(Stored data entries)

- - -

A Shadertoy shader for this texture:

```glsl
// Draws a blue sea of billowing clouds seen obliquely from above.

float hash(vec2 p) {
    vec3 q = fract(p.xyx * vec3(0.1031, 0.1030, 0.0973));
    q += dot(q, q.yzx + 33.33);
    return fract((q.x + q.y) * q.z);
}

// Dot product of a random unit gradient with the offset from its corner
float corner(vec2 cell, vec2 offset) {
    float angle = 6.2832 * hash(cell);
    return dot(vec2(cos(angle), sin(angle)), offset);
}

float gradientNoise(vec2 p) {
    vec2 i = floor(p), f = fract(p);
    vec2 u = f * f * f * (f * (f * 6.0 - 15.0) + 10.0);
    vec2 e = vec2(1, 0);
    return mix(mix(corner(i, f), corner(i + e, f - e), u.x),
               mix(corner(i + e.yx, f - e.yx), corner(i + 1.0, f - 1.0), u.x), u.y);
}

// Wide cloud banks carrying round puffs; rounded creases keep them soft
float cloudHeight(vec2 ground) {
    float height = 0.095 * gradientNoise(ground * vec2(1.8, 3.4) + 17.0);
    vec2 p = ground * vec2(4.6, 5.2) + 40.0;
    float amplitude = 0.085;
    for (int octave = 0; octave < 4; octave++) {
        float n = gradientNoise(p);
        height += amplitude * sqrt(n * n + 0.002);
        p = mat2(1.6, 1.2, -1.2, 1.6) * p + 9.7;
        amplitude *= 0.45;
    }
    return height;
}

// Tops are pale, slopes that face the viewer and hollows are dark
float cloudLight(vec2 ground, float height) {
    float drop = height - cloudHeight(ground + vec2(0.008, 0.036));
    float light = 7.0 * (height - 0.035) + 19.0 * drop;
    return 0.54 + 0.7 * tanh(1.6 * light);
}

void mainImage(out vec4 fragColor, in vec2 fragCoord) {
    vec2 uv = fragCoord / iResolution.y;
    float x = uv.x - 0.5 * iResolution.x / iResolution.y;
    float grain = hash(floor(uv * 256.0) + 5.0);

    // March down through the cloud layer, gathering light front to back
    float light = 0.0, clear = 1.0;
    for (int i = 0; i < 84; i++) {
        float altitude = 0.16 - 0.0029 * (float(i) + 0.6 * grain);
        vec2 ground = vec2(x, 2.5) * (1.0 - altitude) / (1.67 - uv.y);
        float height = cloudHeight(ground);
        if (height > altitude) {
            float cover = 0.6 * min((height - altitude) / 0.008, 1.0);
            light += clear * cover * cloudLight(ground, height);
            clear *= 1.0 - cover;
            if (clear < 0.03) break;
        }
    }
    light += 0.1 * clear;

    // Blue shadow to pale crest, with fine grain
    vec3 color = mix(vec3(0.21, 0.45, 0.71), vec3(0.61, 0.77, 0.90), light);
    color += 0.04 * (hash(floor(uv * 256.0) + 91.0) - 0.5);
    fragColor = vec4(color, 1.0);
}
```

- - -

Out of the records, collect only those lines that contain the string "corner".

// Dot product of a random unit gradient with the offset from its corner
float corner(vec2 cell, vec2 offset) {
    return mix(mix(corner(i, f), corner(i + e, f - e), u.x),
               mix(corner(i + e.yx, f - e.yx), corner(i + 1.0, f - 1.0), u.x), u.y);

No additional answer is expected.